> **Stored data**
***

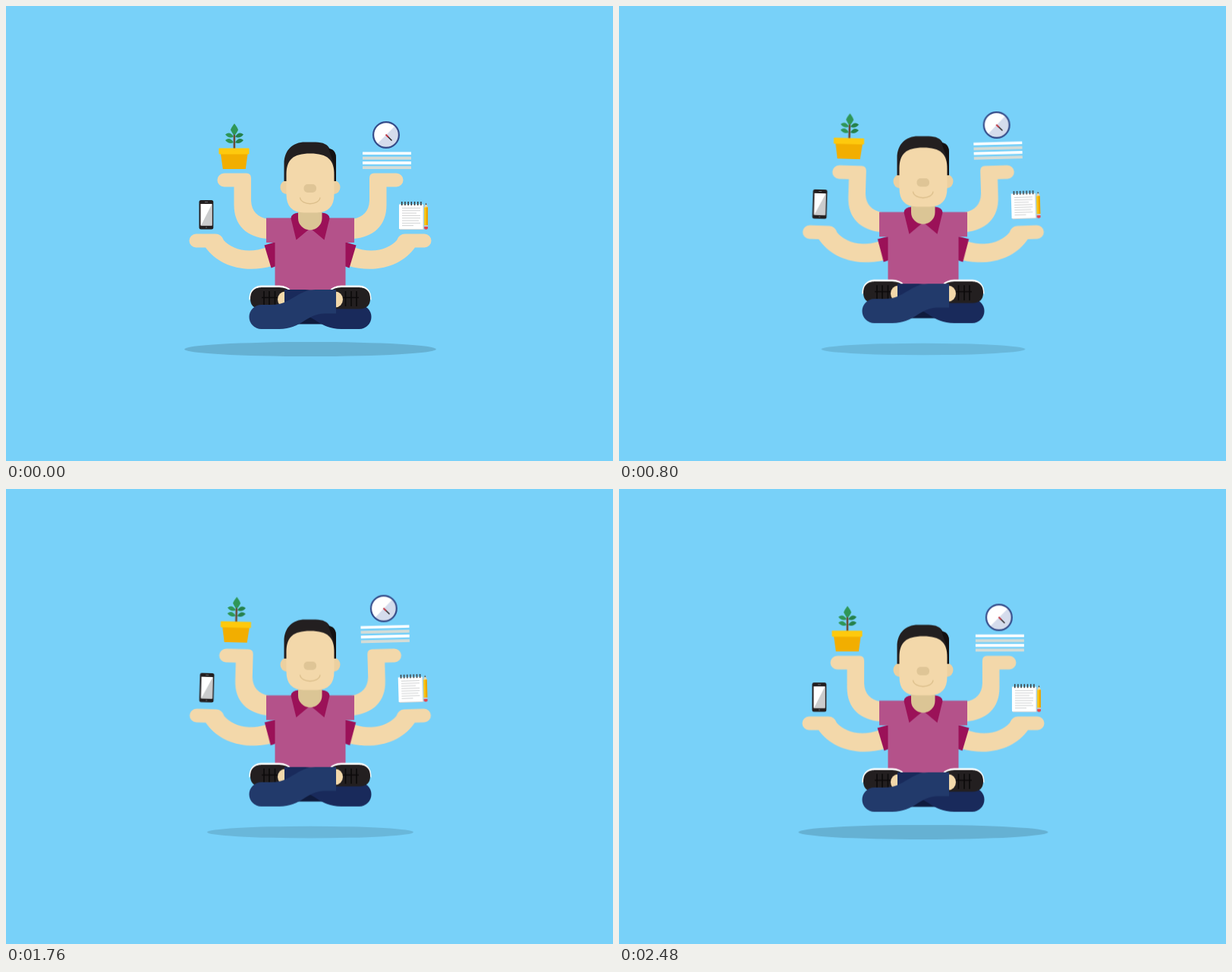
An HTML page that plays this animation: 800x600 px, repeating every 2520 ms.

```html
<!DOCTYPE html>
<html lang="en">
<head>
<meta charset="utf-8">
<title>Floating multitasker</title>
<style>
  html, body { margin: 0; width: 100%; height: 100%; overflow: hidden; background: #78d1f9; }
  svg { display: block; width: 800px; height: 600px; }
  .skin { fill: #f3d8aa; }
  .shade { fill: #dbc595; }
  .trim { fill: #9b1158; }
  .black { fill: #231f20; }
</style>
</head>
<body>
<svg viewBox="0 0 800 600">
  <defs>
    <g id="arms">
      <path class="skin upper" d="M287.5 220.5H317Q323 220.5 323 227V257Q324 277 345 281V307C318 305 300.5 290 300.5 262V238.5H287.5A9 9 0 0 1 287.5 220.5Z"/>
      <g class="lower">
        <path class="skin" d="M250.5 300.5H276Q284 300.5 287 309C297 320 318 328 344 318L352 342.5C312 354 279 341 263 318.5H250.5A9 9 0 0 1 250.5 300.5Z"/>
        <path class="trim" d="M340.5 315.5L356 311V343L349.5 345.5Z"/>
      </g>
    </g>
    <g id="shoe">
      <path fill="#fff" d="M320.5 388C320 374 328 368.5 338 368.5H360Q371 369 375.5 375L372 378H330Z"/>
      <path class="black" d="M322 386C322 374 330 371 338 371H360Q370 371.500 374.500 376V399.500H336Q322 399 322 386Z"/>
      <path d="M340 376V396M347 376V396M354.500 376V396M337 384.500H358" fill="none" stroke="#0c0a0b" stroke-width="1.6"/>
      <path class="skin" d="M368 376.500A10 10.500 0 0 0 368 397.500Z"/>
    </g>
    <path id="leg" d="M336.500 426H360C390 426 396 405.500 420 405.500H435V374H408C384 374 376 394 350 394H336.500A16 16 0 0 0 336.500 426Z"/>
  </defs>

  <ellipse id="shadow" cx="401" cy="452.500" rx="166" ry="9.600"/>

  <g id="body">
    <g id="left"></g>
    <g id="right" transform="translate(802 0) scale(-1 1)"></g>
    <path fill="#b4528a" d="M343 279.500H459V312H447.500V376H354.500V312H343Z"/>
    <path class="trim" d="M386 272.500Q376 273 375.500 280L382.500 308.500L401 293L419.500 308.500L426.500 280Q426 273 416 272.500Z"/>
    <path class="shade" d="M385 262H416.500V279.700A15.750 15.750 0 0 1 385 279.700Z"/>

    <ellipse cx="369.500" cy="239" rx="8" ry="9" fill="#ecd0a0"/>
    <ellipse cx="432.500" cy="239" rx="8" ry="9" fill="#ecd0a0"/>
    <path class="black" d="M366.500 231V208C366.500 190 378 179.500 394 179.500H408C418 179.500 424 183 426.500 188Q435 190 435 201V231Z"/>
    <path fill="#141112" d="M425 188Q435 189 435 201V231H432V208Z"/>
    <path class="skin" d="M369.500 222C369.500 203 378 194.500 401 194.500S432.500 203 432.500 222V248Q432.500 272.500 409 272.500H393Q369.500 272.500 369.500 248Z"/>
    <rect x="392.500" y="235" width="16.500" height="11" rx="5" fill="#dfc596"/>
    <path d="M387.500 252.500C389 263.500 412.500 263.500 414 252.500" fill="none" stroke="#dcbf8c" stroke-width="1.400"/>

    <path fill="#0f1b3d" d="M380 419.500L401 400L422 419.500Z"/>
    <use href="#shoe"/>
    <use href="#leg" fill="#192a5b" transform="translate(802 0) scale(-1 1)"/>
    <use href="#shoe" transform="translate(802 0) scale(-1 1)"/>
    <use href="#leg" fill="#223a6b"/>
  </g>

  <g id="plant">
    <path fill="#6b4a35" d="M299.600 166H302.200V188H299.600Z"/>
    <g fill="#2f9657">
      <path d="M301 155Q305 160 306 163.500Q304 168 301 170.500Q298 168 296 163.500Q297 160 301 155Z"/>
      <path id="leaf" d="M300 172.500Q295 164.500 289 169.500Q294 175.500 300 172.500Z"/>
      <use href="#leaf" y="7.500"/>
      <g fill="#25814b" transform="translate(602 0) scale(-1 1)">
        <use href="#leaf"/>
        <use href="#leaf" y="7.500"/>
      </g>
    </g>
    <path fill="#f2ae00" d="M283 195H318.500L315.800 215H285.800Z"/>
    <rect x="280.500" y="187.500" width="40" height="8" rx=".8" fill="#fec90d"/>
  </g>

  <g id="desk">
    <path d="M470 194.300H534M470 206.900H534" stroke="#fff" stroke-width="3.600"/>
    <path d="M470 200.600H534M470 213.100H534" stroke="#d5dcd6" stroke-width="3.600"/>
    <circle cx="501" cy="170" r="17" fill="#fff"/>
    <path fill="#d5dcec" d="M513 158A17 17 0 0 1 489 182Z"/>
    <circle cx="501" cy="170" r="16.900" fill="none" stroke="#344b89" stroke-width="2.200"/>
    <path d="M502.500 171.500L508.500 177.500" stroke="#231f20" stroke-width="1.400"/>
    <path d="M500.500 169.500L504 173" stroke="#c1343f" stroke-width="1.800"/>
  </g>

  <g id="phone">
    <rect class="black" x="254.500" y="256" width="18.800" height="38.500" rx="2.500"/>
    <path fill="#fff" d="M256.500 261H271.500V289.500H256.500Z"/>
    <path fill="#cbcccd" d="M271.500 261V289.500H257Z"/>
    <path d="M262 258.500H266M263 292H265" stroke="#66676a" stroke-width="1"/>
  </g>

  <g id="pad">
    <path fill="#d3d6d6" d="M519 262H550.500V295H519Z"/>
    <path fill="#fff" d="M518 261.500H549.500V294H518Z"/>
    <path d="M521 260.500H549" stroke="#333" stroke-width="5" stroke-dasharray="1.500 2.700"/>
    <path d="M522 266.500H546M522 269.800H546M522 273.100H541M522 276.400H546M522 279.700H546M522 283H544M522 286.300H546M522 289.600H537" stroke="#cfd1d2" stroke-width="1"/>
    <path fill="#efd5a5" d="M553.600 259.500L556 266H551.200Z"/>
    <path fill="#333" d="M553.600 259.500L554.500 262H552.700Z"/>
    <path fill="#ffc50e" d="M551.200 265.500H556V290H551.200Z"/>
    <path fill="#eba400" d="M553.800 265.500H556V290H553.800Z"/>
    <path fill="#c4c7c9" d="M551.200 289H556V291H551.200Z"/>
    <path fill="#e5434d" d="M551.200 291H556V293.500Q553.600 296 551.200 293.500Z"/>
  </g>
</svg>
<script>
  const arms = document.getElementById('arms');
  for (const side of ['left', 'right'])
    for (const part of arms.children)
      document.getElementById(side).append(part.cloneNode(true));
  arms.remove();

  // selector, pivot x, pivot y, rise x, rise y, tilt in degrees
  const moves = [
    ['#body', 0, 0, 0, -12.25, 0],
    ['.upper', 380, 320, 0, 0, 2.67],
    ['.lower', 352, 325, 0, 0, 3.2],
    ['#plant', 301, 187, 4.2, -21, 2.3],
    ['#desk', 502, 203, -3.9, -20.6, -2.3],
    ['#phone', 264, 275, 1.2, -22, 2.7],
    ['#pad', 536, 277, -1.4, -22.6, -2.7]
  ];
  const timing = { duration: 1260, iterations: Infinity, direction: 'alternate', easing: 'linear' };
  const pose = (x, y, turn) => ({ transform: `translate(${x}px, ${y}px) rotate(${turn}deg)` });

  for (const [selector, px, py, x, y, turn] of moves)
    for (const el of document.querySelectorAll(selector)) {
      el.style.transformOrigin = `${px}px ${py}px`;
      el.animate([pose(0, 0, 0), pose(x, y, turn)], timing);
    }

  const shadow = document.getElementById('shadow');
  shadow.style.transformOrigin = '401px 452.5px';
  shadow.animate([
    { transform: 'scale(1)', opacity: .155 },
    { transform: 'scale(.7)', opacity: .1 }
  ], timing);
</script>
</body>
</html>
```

***

> **TASK REQUIREMENTS**
Retype every record as it stands. None of the pictures should appear.

> **RESPONSE TO THE EXERCISE**
An HTML page that plays this animation: 800x600 px, repeating every 2520 ms.

```html
<!DOCTYPE html>
<html lang="en">
<head>
<meta charset="utf-8">
<title>Floating multitasker</title>
<style>
  html, body { margin: 0; width: 100%; height: 100%; overflow: hidden; background: #78d1f9; }
  svg { display: block; width: 800px; height: 600px; }
  .skin { fill: #f3d8aa; }
  .shade { fill: #dbc595; }
  .trim { fill: #9b1158; }
  .black { fill: #231f20; }
</style>
</head>
<body>
<svg viewBox="0 0 800 600">
  <defs>
    <g id="arms">
      <path class="skin upper" d="M287.5 220.5H317Q323 220.5 323 227V257Q324 277 345 281V307C318 305 300.5 290 300.5 262V238.5H287.5A9 9 0 0 1 287.5 220.5Z"/>
      <g class="lower">
        <path class="skin" d="M250.5 300.5H276Q284 300.5 287 309C297 320 318 328 344 318L352 342.5C312 354 279 341 263 318.5H250.5A9 9 0 0 1 250.5 300.5Z"/>
        <path class="trim" d="M340.5 315.5L356 311V343L349.5 345.5Z"/>
      </g>
    </g>
    <g id="shoe">
      <path fill="#fff" d="M320.5 388C320 374 328 368.5 338 368.5H360Q371 369 375.5 375L372 378H330Z"/>
      <path class="black" d="M322 386C322 374 330 371 338 371H360Q370 371.500 374.500 376V399.500H336Q322 399 322 386Z"/>
      <path d="M340 376V396M347 376V396M354.500 376V396M337 384.500H358" fill="none" stroke="#0c0a0b" stroke-width="1.6"/>
      <path class="skin" d="M368 376.500A10 10.500 0 0 0 368 397.500Z"/>
    </g>
    <path id="leg" d="M336.500 426H360C390 426 396 405.500 420 405.500H435V374H408C384 374 376 394 350 394H336.500A16 16 0 0 0 336.500 426Z"/>
  </defs>

  <ellipse id="shadow" cx="401" cy="452.500" rx="166" ry="9.600"/>

  <g id="body">
    <g id="left"></g>
    <g id="right" transform="translate(802 0) scale(-1 1)"></g>
    <path fill="#b4528a" d="M343 279.500H459V312H447.500V376H354.500V312H343Z"/>
    <path class="trim" d="M386 272.500Q376 273 375.500 280L382.500 308.500L401 293L419.500 308.500L426.500 280Q426 273 416 272.500Z"/>
    <path class="shade" d="M385 262H416.500V279.700A15.750 15.750 0 0 1 385 279.700Z"/>

    <ellipse cx="369.500" cy="239" rx="8" ry="9" fill="#ecd0a0"/>
    <ellipse cx="432.500" cy="239" rx="8" ry="9" fill="#ecd0a0"/>
    <path class="black" d="M366.500 231V208C366.500 190 378 179.500 394 179.500H408C418 179.500 424 183 426.500 188Q435 190 435 201V231Z"/>
    <path fill="#141112" d="M425 188Q435 189 435 201V231H432V208Z"/>
    <path class="skin" d="M369.500 222C369.500 203 378 194.500 401 194.500S432.500 203 432.500 222V248Q432.500 272.500 409 272.500H393Q369.500 272.500 369.500 248Z"/>
    <rect x="392.500" y="235" width="16.500" height="11" rx="5" fill="#dfc596"/>
    <path d="M387.500 252.500C389 263.500 412.500 263.500 414 252.500" fill="none" stroke="#dcbf8c" stroke-width="1.400"/>

    <path fill="#0f1b3d" d="M380 419.500L401 400L422 419.500Z"/>
    <use href="#shoe"/>
    <use href="#leg" fill="#192a5b" transform="translate(802 0) scale(-1 1)"/>
    <use href="#shoe" transform="translate(802 0) scale(-1 1)"/>
    <use href="#leg" fill="#223a6b"/>
  </g>

  <g id="plant">
    <path fill="#6b4a35" d="M299.600 166H302.200V188H299.600Z"/>
    <g fill="#2f9657">
      <path d="M301 155Q305 160 306 163.500Q304 168 301 170.500Q298 168 296 163.500Q297 160 301 155Z"/>
      <path id="leaf" d="M300 172.500Q295 164.500 289 169.500Q294 175.500 300 172.500Z"/>
      <use href="#leaf" y="7.500"/>
      <g fill="#25814b" transform="translate(602 0) scale(-1 1)">
        <use href="#leaf"/>
        <use href="#leaf" y="7.500"/>
      </g>
    </g>
    <path fill="#f2ae00" d="M283 195H318.500L315.800 215H285.800Z"/>
    <rect x="280.500" y="187.500" width="40" height="8" rx=".8" fill="#fec90d"/>
  </g>

  <g id="desk">
    <path d="M470 194.300H534M470 206.900H534" stroke="#fff" stroke-width="3.600"/>
    <path d="M470 200.600H534M470 213.100H534" stroke="#d5dcd6" stroke-width="3.600"/>
    <circle cx="501" cy="170" r="17" fill="#fff"/>
    <path fill="#d5dcec" d="M513 158A17 17 0 0 1 489 182Z"/>
    <circle cx="501" cy="170" r="16.900" fill="none" stroke="#344b89" stroke-width="2.200"/>
    <path d="M502.500 171.500L508.500 177.500" stroke="#231f20" stroke-width="1.400"/>
    <path d="M500.500 169.500L504 173" stroke="#c1343f" stroke-width="1.800"/>
  </g>

  <g id="phone">
    <rect class="black" x="254.500" y="256" width="18.800" height="38.500" rx="2.500"/>
    <path fill="#fff" d="M256.500 261H271.500V289.500H256.500Z"/>
    <path fill="#cbcccd" d="M271.500 261V289.500H257Z"/>
    <path d="M262 258.500H266M263 292H265" stroke="#66676a" stroke-width="1"/>
  </g>

  <g id="pad">
    <path fill="#d3d6d6" d="M519 262H550.500V295H519Z"/>
    <path fill="#fff" d="M518 261.500H549.500V294H518Z"/>
    <path d="M521 260.500H549" stroke="#333" stroke-width="5" stroke-dasharray="1.500 2.700"/>
    <path d="M522 266.500H546M522 269.800H546M522 273.100H541M522 276.400H546M522 279.700H546M522 283H544M522 286.300H546M522 289.600H537" stroke="#cfd1d2" stroke-width="1"/>
    <path fill="#efd5a5" d="M553.600 259.500L556 266H551.200Z"/>
    <path fill="#333" d="M553.600 259.500L554.500 262H552.700Z"/>
    <path fill="#ffc50e" d="M551.200 265.500H556V290H551.200Z"/>
    <path fill="#eba400" d="M553.800 265.500H556V290H553.800Z"/>
    <path fill="#c4c7c9" d="M551.200 289H556V291H551.200Z"/>
    <path fill="#e5434d" d="M551.200 291H556V293.500Q553.600 296 551.200 293.500Z"/>
  </g>
</svg>
<script>
  const arms = document.getElementById('arms');
  for (const side of ['left', 'right'])
    for (const part of arms.children)
      document.getElementById(side).append(part.cloneNode(true));
  arms.remove();

  // selector, pivot x, pivot y, rise x, rise y, tilt in degrees
  const moves = [
    ['#body', 0, 0, 0, -12.25, 0],
    ['.upper', 380, 320, 0, 0, 2.67],
    ['.lower', 352, 325, 0, 0, 3.2],
    ['#plant', 301, 187, 4.2, -21, 2.3],
    ['#desk', 502, 203, -3.9, -20.6, -2.3],
    ['#phone', 264, 275, 1.2, -22, 2.7],
    ['#pad', 536, 277, -1.4, -22.6, -2.7]
  ];
  const timing = { duration: 1260, iterations: Infinity, direction: 'alternate', easing: 'linear' };
  const pose = (x, y, turn) => ({ transform: `translate(${x}px, ${y}px) rotate(${turn}deg)` });

  for (const [selector, px, py, x, y, turn] of moves)
    for (const el of document.querySelectorAll(selector)) {
      el.style.transformOrigin = `${px}px ${py}px`;
      el.animate([pose(0, 0, 0), pose(x, y, turn)], timing);
    }

  const shadow = document.getElementById('shadow');
  shadow.style.transformOrigin = '401px 452.5px';
  shadow.animate([
    { transform: 'scale(1)', opacity: .155 },
    { transform: 'scale(.7)', opacity: .1 }
  ], timing);
</script>
</body>
</html>
```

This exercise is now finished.